---------- Extracted records
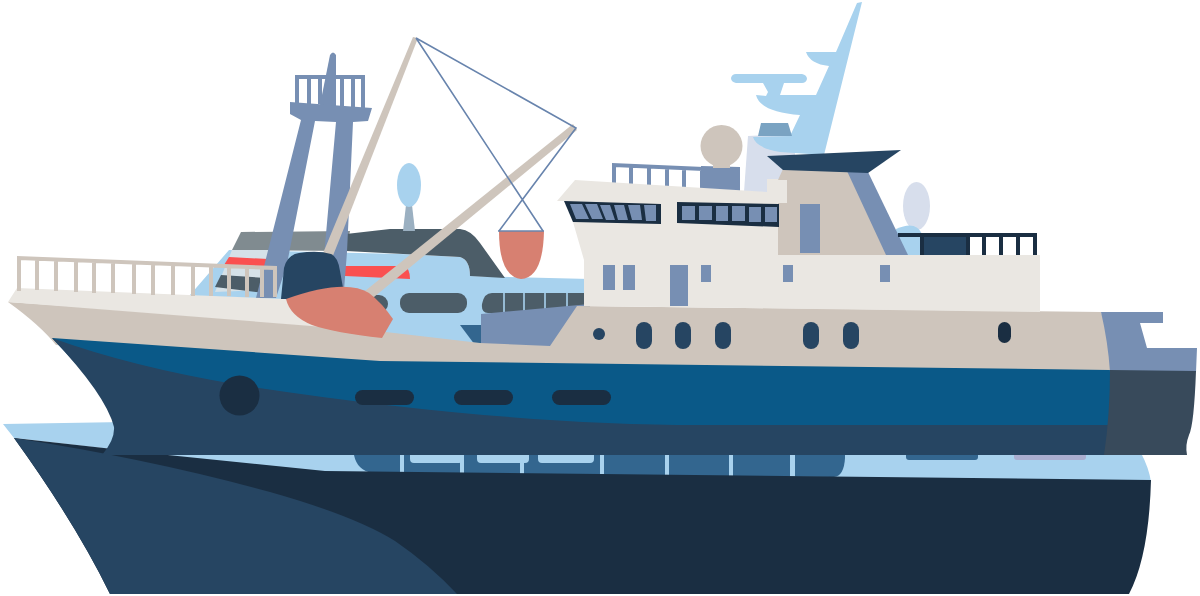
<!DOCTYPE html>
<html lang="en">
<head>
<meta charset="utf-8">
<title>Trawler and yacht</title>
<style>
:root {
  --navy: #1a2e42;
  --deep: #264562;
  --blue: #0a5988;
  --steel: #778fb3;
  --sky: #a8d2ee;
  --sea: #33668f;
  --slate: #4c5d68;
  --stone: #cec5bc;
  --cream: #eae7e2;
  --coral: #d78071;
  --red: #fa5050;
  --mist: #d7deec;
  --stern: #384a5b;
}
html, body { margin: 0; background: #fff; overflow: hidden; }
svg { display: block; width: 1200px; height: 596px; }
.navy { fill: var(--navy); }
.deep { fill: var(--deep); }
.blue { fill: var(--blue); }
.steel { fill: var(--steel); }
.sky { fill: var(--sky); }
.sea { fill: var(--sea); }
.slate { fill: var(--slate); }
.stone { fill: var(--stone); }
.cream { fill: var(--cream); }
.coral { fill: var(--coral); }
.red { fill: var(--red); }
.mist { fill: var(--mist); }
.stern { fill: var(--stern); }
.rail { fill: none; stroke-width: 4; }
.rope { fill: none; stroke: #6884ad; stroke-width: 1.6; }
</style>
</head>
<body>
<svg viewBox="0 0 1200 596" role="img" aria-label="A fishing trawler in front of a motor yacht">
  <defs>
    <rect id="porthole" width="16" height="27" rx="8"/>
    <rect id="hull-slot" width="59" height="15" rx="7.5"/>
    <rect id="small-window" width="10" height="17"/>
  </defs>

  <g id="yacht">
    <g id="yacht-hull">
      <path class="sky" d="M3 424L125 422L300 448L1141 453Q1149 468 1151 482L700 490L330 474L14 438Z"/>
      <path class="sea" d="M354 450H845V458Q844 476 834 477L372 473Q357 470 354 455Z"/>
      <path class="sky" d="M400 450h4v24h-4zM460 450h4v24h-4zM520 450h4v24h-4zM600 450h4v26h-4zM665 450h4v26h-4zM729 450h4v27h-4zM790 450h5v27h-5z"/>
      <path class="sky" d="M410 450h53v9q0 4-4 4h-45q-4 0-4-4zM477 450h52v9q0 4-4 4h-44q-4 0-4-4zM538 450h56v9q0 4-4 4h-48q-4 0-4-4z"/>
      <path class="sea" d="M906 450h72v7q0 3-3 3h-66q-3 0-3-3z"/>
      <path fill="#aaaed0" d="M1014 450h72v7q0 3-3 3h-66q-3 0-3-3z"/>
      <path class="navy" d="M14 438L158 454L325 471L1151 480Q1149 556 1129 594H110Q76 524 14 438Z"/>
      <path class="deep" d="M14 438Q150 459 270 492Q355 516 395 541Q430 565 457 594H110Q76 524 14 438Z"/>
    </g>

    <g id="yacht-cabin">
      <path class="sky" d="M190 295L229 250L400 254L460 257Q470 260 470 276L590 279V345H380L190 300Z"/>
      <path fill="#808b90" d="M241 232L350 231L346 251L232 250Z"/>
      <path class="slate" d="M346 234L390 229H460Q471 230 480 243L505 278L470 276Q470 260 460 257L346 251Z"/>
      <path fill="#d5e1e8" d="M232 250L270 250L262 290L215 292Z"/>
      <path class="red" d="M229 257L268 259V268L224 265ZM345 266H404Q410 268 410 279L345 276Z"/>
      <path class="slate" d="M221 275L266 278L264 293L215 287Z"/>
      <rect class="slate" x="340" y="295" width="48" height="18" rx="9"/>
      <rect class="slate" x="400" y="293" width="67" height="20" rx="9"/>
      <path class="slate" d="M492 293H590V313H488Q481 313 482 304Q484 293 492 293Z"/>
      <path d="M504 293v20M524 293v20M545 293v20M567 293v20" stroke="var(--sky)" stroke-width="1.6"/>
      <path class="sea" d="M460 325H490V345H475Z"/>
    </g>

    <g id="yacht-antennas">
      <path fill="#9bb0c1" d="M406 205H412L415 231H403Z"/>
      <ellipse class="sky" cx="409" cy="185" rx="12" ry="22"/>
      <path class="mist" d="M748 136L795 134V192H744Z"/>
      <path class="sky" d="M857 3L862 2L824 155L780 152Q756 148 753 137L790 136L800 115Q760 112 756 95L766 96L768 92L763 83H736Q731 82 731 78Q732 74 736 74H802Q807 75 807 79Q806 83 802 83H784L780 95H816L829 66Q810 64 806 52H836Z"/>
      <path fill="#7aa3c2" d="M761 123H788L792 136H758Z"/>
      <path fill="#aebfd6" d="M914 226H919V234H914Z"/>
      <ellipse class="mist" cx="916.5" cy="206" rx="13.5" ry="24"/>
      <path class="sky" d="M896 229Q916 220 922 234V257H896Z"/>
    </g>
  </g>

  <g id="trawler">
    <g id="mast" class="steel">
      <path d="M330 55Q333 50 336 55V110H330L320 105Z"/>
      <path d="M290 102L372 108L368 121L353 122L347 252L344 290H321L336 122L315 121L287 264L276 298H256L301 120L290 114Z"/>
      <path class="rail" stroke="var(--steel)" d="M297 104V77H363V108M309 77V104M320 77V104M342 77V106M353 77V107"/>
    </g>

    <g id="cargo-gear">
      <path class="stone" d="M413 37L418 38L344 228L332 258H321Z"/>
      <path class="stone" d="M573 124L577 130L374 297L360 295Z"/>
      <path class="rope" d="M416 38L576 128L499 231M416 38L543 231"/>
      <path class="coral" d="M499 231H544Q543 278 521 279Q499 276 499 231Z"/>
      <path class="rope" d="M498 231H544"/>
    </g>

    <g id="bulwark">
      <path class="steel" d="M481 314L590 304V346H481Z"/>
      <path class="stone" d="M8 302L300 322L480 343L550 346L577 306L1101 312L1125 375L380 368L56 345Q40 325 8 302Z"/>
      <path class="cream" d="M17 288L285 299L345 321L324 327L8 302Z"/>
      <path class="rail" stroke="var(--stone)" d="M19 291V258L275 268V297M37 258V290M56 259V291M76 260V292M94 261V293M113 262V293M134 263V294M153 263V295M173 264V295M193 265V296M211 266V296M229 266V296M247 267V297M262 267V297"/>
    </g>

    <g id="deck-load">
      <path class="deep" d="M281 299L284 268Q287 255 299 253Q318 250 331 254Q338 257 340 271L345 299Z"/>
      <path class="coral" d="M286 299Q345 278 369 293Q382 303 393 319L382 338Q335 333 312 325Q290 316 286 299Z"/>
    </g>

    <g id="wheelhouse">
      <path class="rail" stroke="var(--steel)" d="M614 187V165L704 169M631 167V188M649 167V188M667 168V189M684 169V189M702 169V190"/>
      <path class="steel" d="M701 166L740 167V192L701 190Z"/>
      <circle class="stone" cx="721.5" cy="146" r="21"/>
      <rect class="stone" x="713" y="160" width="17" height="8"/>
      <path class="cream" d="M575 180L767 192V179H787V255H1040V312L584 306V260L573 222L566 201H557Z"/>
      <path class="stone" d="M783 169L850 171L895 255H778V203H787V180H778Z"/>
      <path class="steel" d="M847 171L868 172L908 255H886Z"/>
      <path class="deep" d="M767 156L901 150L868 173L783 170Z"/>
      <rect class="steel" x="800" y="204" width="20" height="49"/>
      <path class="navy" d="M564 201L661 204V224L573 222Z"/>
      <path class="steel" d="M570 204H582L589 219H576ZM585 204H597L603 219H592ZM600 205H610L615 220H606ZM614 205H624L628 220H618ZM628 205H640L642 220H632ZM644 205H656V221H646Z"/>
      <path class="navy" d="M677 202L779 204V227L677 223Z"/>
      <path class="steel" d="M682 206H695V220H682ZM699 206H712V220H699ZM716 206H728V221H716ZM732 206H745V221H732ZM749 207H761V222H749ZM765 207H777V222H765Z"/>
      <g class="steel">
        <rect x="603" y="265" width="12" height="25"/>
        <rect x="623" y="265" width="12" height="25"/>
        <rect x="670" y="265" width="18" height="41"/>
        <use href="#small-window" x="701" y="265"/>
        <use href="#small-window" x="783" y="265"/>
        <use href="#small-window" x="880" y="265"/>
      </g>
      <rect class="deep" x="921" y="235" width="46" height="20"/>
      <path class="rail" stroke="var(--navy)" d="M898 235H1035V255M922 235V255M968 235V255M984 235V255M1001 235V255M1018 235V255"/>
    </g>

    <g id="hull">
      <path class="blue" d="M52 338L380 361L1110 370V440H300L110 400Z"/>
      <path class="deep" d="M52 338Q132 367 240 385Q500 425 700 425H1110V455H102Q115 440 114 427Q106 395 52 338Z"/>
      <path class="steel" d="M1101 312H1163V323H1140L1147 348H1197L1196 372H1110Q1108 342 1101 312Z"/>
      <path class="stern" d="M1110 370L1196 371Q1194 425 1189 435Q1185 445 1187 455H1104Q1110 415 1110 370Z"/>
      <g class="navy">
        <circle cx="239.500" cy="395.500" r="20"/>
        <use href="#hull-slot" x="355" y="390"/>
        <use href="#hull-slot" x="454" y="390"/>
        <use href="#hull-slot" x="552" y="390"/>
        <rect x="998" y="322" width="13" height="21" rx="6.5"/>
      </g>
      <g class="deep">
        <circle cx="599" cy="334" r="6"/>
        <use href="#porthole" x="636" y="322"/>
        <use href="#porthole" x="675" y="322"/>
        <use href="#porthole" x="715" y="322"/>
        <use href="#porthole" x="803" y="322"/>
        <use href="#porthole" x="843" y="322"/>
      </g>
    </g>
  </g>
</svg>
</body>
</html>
--------------------
*What you will do:* Output must match the lines from the start of the records above through the line that contains "block; width: 1200px;", exactly and with every picture removed.

*Output below:*
<!DOCTYPE html>
<html lang="en">
<head>
<meta charset="utf-8">
<title>Trawler and yacht</title>
<style>
:root {
  --navy: #1a2e42;
  --deep: #264562;
  --blue: #0a5988;
  --steel: #778fb3;
  --sky: #a8d2ee;
  --sea: #33668f;
  --slate: #4c5d68;
  --stone: #cec5bc;
  --cream: #eae7e2;
  --coral: #d78071;
  --red: #fa5050;
  --mist: #d7deec;
  --stern: #384a5b;
}
html, body { margin: 0; background: #fff; overflow: hidden; }
svg { display: block; width: 1200px; height: 596px; }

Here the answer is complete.